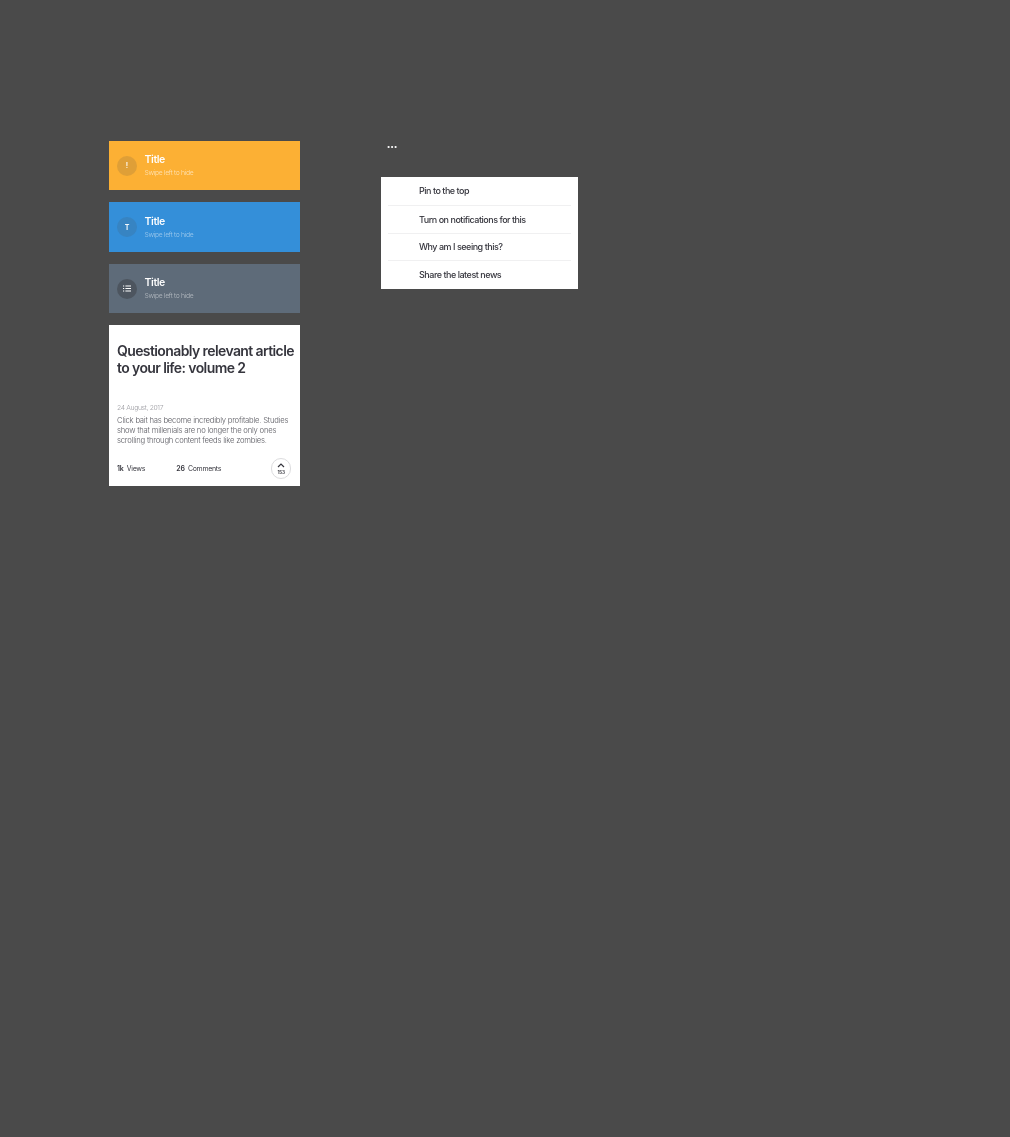
<!DOCTYPE html>
<html lang="en">
<head>
<meta charset="utf-8">
<title>Feed cards and menu</title>
<style>
:root {
  --backdrop: #4a4a4a;
  --warning: #fcb034;
  --info: #348fd9;
  --neutral: #5e6b79;
  --surface: #ffffff;
  --ink: #35353d;
  --body: #55555c;
  --muted: #96969c;
  --rule: #f0f0f1;
  --ring: #dcdcde;
}
* { box-sizing: border-box; margin: 0; padding: 0; }
html, body { width: 1010px; height: 1137px; overflow: hidden; background: var(--backdrop); }
body { font-family: Inter, "Open Sans", sans-serif; color: var(--ink); }
.board { display: flex; align-items: flex-start; gap: 81px; width: 1010px; height: 1137px; padding: 141px 0 0 108.5px; }
.feed { display: flex; flex-direction: column; gap: 12.2px; width: 191.5px; }
.notice { display: flex; align-items: center; gap: 7.5px; height: 49.3px; padding-left: 8.5px; color: var(--surface); }
.notice-warning { background: var(--warning); }
.notice-info { background: var(--info); }
.notice-neutral { background: var(--neutral); }
.badge { display: flex; align-items: center; justify-content: center; width: 20px; height: 20px; border-radius: 50%; background: rgba(74, 74, 74, .16); font-size: 7px; font-weight: 700; line-height: 1; }
.notice-neutral .badge { background: rgba(60, 64, 70, .5); }
.notice h2 { font-size: 10.6px; font-weight: 600; line-height: 14px; letter-spacing: -.42px; }
.notice p { font-size: 6.8px; font-weight: 300; line-height: 11px; letter-spacing: -.32px; opacity: .75; }
.notice-info p, .notice-neutral p { opacity: .6; }
.article { height: 160.2px; padding: 17.5px 0 0 8.5px; background: var(--surface); }
.article h1 { font-size: 14px; font-weight: 600; line-height: 16.8px; letter-spacing: -.6px; white-space: nowrap; }
.article time { display: block; margin-top: 26px; font-size: 6.8px; line-height: 10px; font-weight: 300; letter-spacing: -.33px; color: var(--muted); }
.summary { margin-top: 3px; font-size: 7.7px; line-height: 10.4px; font-weight: 300; letter-spacing: -.22px; color: var(--body); white-space: nowrap; }
.stats { display: flex; align-items: center; height: 21px; margin-top: 11px; font-size: 7px; letter-spacing: -.32px; }
.stats b { font-weight: 600; margin-right: 3px; letter-spacing: -.1px; }
.views { width: 59.3px; }
.comments { width: 94.7px; }
.upvote { display: flex; flex-direction: column; align-items: center; width: 20.5px; height: 20.5px; padding-top: 4px; border: .8px solid var(--ring); border-radius: 50%; font-size: 4.8px; font-weight: 600; line-height: 6px; letter-spacing: -.2px; }
.upvote svg { display: block; margin-bottom: 1px; }
.options { width: 197px; }
.more { display: block; margin: 3px 0 0 5px; }
.menu { height: 111.5px; margin-top: 27px; padding: 0 7px; background: var(--surface); list-style: none; }
.menu li { display: flex; align-items: center; height: 27.8px; padding-left: 31px; font-size: 9px; font-weight: 500; letter-spacing: -.48px; white-space: nowrap; }
.menu li + li { border-top: 1px solid var(--rule); }
</style>
</head>
<body>
<main class="board">
  <section class="feed">
    <div class="notice notice-warning">
      <span class="badge">!</span>
      <div><h2>Title</h2><p>Swipe left to hide</p></div>
    </div>
    <div class="notice notice-info">
      <span class="badge">T</span>
      <div><h2>Title</h2><p>Swipe left to hide</p></div>
    </div>
    <div class="notice notice-neutral">
      <span class="badge">
        <svg width="8" height="7" viewBox="0 0 8 7" aria-hidden="true" stroke="currentColor" stroke-width="1.1">
          <path d="M0 1h1.2M2.4 1h5.6M0 3.5h1.2M2.4 3.5h5.6M0 6h1.2M2.4 6h5.6"/>
        </svg>
      </span>
      <div><h2>Title</h2><p>Swipe left to hide</p></div>
    </div>
    <article class="article">
      <h1>Questionably relevant article<br>to your life: volume 2</h1>
      <time datetime="2017-08-24">24 August, 2017</time>
      <p class="summary">Click bait has become incredibly profitable. Studies<br>show that millenials are no longer the only ones<br>scrolling through content feeds like zombies.</p>
      <div class="stats">
        <span class="views"><b>1k</b>Views</span>
        <span class="comments"><b>26</b>Comments</span>
        <span class="upvote">
          <svg width="8" height="5" viewBox="0 0 8 5" aria-hidden="true" fill="none" stroke="currentColor" stroke-width="1.2"><path d="M1 4l3-3 3 3"/></svg>
          153
        </span>
      </div>
    </article>
  </section>
  <section class="options">
    <svg class="more" width="12" height="6" viewBox="0 0 12 6" role="img" aria-label="More options" fill="#fff">
      <circle cx="2.6" cy="3" r="1.1"/><circle cx="6.1" cy="3" r="1.1"/><circle cx="9.6" cy="3" r="1.1"/>
    </svg>
    <ul class="menu">
      <li>Pin to the top</li>
      <li>Turn on notifications for this</li>
      <li>Why am I seeing this?</li>
      <li>Share the latest news</li>
    </ul>
  </section>
</main>
</body>
</html>
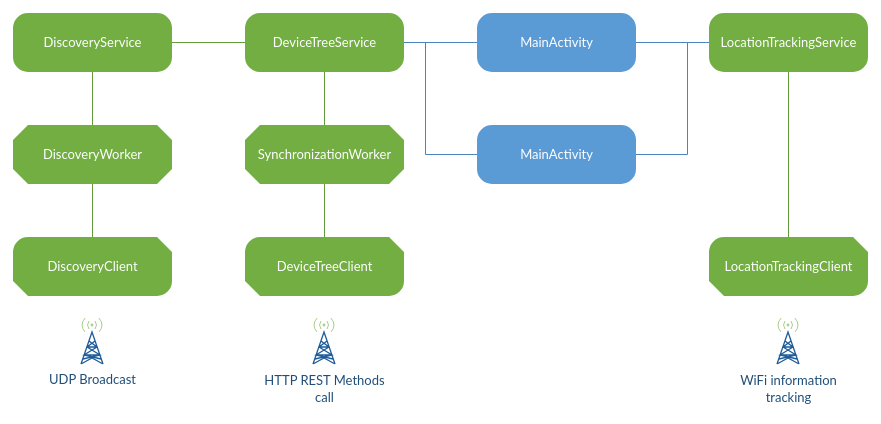
<!DOCTYPE html>
<html lang="en">
<head>
<meta charset="utf-8">
<title>Service architecture diagram</title>
<style>
:root {
  --green: #72ae42;
  --green-line: #639a3a;
  --blue: #5b9bd5;
  --blue-line: #4a86bd;
  --tower: #1f5c99;
  --signal: #a9cf8a;
  --label: #1f4e79;
  --snip: 15px;
}
* { box-sizing: border-box; margin: 0; }
html, body { width: 881px; height: 424px; overflow: hidden; background: #fff; }
.diagram {
  position: relative;
  width: 881px;
  height: 424px;
  font: 13px/17px Lato, "Open Sans", sans-serif;
}
.connectors { position: absolute; left: 0; top: 0; fill: none; stroke-width: 1; }
.connectors .service-links { stroke: var(--green-line); }
.connectors .activity-links { stroke: var(--blue-line); }
.node {
  position: absolute;
  left: var(--x);
  top: var(--y);
  width: 159px;
  height: 59px;
  display: flex;
  align-items: center;
  justify-content: center;
  color: #fff;
  white-space: nowrap;
  background: var(--green);
  border-radius: 15px;
}
.activity { background: var(--blue); }
.worker {
  border-radius: 0;
  clip-path: polygon(var(--snip) 0, calc(100% - var(--snip)) 0, 100% var(--snip), 100% calc(100% - var(--snip)), calc(100% - var(--snip)) 100%, var(--snip) 100%, 0 calc(100% - var(--snip)), 0 var(--snip));
}
.client {
  border-radius: 15px 0;
  border-radius: 15px 0 15px 0;
  clip-path: polygon(0 0, calc(100% - var(--snip)) 0, 100% var(--snip), 100% 100%, var(--snip) 100%, 0 calc(100% - var(--snip)));
}
.col-1 { --x: 13px; }
.col-2 { --x: 245px; }
.col-3 { --x: 477px; }
.col-4 { --x: 709px; }
.row-1 { --y: 13px; }
.row-2 { --y: 125px; }
.row-3 { --y: 237px; }
.channel {
  position: absolute;
  left: var(--x);
  top: 316px;
  width: 159px;
  display: flex;
  flex-direction: column;
  align-items: center;
  color: var(--label);
  text-align: center;
}
.channel svg { width: 30px; height: 50px; margin: 0 2px 6px 0; }
.channel p { width: 134px; }
.channel.col-1 p { margin-top: -1px; }
.mast { fill: none; stroke: var(--tower); stroke-width: 1.3; }
.signal { fill: none; stroke: var(--signal); stroke-width: 1; }
.source { fill: var(--signal); }
</style>
</head>
<body>
<main class="diagram">
  <svg class="connectors" width="881" height="424" aria-hidden="true">
    <g class="service-links">
      <path d="M172 42.5H245"/>
      <path d="M92.5 72V125M92.5 184V237"/>
      <path d="M324.5 72V125M324.5 184V237"/>
      <path d="M788.5 72V237"/>
    </g>
    <g class="activity-links">
      <path d="M404 42.5H477M425.5 42.5V154.5H477"/>
      <path d="M636 42.5H709M687.5 42.5V154.5H636"/>
    </g>
  </svg>

  <div class="node service col-1 row-1">DiscoveryService</div>
  <div class="node service col-2 row-1">DeviceTreeService</div>
  <div class="node activity col-3 row-1">MainActivity</div>
  <div class="node service col-4 row-1">LocationTrackingService</div>

  <div class="node worker col-1 row-2">DiscoveryWorker</div>
  <div class="node worker col-2 row-2">SynchronizationWorker</div>
  <div class="node activity col-3 row-2">MainActivity</div>

  <div class="node client col-1 row-3">DiscoveryClient</div>
  <div class="node client col-2 row-3">DeviceTreeClient</div>
  <div class="node client col-4 row-3">LocationTrackingClient</div>

  <section class="channel col-1">
    <svg viewBox="0 0 30 50" aria-hidden="true">
      <defs>
        <g id="radio-tower">
          <circle class="source" cx="15" cy="9" r="1.4"/>
          <path class="signal" d="M12 5Q9 9 12 13M18 5Q21 9 18 13M8 2Q2 9 8 16M22 2Q28 9 22 16"/>
          <path class="mast" d="M4 48L15 16L26 48M12 25L20 31L7 39L24 43M18 25L10 31L23 39L6 43M4 48L15 42L26 48M10 31H20M7 39H23"/>
        </g>
      </defs>
      <use href="#radio-tower"/>
    </svg>
    <p>UDP Broadcast</p>
  </section>
  <section class="channel col-2">
    <svg viewBox="0 0 30 50" aria-hidden="true"><use href="#radio-tower"/></svg>
    <p>HTTP REST Methods<br>call</p>
  </section>
  <section class="channel col-4">
    <svg viewBox="0 0 30 50" aria-hidden="true"><use href="#radio-tower"/></svg>
    <p>WiFi information<br>tracking</p>
  </section>
</main>
</body>
</html>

- **To do**
Look through the data above for the word "surface". Report each line where it occurs.

- **Exercise result**
  --surface: #ffffff;
.notice { display: flex; align-items: center; gap: 7.5px; height: 49.3px; padding-left: 8.5px; color: var(--surface); }
.article { height: 160.2px; padding: 17.5px 0 0 8.5px; background: var(--surface); }
.menu { height: 111.5px; margin-top: 27px; padding: 0 7px; background: var(--surface); list-style: none; }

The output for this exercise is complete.